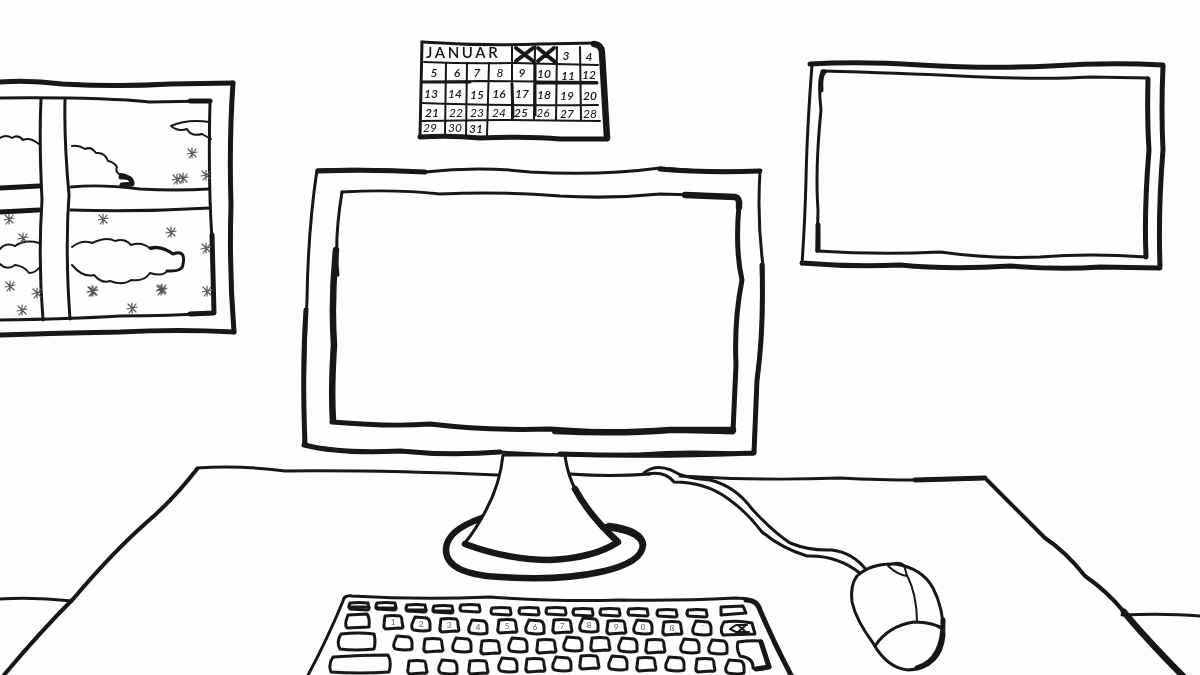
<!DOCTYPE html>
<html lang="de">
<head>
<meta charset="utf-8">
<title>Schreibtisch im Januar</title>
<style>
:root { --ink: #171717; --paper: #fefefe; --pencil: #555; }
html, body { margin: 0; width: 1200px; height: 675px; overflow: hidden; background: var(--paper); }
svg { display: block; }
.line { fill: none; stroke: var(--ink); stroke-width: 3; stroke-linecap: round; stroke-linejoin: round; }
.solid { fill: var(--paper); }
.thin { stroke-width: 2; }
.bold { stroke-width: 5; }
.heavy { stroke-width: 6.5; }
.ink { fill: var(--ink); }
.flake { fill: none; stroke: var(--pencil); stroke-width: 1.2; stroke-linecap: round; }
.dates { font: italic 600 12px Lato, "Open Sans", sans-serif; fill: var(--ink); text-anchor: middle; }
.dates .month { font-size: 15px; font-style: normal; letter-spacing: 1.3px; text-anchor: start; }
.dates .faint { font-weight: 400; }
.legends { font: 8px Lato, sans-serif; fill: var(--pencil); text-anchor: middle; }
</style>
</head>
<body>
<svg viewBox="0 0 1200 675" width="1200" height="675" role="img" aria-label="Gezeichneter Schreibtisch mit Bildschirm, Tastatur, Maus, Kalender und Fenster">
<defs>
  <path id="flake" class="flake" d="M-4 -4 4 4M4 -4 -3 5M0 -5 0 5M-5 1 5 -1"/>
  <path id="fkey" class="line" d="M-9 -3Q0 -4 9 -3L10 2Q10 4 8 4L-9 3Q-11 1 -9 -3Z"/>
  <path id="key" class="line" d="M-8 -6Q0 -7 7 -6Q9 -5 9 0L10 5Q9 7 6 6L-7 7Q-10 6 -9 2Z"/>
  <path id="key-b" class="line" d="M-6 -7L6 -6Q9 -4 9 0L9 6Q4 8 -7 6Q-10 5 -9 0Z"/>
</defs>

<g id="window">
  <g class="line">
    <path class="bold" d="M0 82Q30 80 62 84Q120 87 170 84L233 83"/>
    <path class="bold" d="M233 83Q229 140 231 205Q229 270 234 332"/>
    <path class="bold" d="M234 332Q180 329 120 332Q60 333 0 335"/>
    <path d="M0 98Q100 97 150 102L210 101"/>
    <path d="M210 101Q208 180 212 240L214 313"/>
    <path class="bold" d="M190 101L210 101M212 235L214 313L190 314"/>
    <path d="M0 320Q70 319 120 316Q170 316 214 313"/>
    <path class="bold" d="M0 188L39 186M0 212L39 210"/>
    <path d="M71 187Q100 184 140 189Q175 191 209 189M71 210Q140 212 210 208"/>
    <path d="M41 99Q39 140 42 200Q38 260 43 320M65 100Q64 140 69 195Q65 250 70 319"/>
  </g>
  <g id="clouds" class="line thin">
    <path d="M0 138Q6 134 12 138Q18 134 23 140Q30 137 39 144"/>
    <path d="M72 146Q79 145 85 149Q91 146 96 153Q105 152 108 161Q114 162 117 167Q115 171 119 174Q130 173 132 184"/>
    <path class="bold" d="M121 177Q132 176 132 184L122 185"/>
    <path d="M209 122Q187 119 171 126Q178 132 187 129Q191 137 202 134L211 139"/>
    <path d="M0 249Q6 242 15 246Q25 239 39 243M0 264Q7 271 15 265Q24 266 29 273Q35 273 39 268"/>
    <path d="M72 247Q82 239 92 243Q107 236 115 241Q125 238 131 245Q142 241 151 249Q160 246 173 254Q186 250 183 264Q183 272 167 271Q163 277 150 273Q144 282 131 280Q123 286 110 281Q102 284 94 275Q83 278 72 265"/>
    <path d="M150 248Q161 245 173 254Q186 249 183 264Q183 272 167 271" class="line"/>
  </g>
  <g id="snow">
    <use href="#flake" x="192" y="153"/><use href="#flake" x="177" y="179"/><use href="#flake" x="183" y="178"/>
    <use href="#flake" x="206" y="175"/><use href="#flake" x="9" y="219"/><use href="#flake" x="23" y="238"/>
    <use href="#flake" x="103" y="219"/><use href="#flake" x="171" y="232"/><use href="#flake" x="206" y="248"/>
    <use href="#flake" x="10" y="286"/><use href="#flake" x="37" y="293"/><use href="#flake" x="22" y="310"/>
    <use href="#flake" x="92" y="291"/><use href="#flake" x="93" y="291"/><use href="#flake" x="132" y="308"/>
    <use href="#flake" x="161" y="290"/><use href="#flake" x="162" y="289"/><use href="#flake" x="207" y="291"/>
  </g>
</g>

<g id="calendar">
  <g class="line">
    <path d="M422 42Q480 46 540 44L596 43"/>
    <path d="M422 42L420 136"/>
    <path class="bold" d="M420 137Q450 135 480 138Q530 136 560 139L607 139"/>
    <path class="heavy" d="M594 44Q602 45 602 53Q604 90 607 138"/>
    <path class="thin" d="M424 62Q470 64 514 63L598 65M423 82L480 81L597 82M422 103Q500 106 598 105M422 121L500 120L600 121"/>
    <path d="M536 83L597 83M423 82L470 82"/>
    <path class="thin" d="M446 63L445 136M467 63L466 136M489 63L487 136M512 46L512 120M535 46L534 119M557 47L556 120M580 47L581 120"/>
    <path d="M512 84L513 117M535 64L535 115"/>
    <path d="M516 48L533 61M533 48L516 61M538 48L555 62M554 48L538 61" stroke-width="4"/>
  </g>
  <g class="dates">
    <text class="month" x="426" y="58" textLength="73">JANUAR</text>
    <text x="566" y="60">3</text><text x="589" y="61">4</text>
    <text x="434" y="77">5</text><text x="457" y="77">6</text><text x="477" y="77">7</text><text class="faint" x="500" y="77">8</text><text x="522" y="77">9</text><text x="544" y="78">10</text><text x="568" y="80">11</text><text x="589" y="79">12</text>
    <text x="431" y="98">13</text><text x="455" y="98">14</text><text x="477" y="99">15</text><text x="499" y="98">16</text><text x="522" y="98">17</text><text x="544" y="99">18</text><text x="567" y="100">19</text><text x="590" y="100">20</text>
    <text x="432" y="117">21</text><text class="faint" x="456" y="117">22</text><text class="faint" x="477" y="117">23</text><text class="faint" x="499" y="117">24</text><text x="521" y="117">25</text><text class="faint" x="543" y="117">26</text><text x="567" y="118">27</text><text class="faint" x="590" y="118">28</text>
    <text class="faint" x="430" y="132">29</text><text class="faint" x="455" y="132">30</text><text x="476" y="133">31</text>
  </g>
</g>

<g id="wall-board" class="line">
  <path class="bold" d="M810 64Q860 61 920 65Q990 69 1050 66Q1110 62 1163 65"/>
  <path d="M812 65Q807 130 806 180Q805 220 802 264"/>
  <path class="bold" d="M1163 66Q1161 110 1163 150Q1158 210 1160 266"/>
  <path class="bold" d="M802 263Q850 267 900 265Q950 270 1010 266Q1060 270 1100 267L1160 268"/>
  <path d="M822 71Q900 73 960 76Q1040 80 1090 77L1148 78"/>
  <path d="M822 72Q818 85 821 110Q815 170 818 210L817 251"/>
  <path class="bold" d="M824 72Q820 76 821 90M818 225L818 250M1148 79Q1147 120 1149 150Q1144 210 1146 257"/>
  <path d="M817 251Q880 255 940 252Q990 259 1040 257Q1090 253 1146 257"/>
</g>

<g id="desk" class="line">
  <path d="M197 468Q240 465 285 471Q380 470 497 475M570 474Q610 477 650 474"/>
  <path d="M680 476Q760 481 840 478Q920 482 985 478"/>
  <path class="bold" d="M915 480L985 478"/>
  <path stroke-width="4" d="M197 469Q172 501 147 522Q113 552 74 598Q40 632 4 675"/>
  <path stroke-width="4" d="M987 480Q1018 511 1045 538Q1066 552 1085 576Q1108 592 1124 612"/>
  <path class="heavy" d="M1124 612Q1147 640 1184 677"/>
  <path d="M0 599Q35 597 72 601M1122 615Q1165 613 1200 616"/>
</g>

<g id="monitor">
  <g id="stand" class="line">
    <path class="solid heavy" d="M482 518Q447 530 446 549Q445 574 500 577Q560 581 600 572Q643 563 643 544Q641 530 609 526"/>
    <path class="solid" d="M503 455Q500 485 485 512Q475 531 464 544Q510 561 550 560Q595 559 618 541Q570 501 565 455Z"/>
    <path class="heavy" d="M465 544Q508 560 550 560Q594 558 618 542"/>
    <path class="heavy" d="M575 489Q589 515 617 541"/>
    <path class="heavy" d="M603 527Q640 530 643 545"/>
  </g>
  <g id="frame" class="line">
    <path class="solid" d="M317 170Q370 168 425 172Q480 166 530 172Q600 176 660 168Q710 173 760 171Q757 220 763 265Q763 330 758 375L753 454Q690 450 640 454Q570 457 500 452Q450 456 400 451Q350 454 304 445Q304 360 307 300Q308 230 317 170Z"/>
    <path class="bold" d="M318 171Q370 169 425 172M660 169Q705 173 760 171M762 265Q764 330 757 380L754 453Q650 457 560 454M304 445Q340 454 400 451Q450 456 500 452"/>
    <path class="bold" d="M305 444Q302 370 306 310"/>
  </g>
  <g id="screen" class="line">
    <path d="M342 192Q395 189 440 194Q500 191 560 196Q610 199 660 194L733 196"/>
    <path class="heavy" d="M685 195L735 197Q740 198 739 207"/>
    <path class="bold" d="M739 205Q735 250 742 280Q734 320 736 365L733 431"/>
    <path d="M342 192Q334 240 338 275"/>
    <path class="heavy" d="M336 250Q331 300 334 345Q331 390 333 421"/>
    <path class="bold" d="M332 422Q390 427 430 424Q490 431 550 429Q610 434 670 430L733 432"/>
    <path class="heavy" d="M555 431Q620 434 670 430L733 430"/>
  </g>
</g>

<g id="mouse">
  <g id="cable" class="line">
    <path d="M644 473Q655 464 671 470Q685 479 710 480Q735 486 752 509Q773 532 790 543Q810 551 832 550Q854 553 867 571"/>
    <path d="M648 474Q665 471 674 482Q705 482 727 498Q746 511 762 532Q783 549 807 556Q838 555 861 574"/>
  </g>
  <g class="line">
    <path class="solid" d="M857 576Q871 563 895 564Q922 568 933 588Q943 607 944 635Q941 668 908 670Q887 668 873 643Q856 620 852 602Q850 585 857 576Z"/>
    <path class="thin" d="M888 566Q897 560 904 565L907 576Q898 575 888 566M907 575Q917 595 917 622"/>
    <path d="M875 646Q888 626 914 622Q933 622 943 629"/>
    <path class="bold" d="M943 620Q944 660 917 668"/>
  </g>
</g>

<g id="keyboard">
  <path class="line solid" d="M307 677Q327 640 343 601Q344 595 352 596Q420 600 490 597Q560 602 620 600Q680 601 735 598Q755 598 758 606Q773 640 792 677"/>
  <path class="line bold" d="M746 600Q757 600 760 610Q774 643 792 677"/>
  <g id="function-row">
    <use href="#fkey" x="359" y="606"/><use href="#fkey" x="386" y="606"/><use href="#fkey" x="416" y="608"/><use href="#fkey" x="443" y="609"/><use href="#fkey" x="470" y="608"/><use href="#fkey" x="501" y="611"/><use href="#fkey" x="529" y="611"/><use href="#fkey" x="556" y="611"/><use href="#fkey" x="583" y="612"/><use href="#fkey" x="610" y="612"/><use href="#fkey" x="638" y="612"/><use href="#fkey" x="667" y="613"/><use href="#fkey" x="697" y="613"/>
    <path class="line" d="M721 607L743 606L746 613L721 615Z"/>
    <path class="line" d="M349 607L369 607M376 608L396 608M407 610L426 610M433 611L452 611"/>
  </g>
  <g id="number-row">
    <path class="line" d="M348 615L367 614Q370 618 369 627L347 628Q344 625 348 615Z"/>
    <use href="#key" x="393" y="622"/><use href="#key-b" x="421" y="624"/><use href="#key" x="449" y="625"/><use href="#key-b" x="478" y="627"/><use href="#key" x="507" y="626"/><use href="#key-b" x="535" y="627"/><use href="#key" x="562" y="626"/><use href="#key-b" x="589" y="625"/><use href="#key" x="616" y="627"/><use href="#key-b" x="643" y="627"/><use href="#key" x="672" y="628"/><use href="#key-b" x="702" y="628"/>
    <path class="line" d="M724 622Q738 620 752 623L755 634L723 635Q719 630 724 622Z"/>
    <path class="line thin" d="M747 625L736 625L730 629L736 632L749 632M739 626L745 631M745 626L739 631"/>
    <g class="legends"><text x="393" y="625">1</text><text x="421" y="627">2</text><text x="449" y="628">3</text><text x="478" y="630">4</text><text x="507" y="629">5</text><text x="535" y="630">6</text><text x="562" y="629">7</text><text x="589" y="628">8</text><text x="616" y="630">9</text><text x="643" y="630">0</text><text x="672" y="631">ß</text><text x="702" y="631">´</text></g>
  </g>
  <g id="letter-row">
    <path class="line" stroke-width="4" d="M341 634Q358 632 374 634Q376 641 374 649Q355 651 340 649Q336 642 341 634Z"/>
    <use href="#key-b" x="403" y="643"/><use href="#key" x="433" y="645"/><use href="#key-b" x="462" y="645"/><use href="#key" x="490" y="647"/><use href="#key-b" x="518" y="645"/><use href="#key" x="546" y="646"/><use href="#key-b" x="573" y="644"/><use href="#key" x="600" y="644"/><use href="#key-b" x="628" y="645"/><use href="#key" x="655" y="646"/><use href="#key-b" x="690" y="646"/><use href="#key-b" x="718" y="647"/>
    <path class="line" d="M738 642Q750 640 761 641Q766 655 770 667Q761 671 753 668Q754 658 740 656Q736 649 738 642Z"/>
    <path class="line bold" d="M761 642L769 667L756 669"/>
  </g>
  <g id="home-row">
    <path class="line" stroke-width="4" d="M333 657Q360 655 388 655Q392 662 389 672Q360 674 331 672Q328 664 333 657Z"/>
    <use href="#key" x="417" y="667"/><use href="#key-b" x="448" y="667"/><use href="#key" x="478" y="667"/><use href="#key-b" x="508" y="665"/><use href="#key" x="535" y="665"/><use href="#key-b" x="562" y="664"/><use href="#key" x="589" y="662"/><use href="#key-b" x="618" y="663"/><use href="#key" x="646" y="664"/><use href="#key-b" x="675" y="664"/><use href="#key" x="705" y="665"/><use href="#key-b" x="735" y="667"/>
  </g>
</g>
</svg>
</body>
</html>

### WORK TO COMPLETE
Where does the string "sans" occur in the material? Copy every line where it does.

### WRITTEN RESPONSE
.dates { font: italic 600 12px Lato, "Open Sans", sans-serif; fill: var(--ink); text-anchor: middle; }
.legends { font: 8px Lato, sans-serif; fill: var(--pencil); text-anchor: middle; }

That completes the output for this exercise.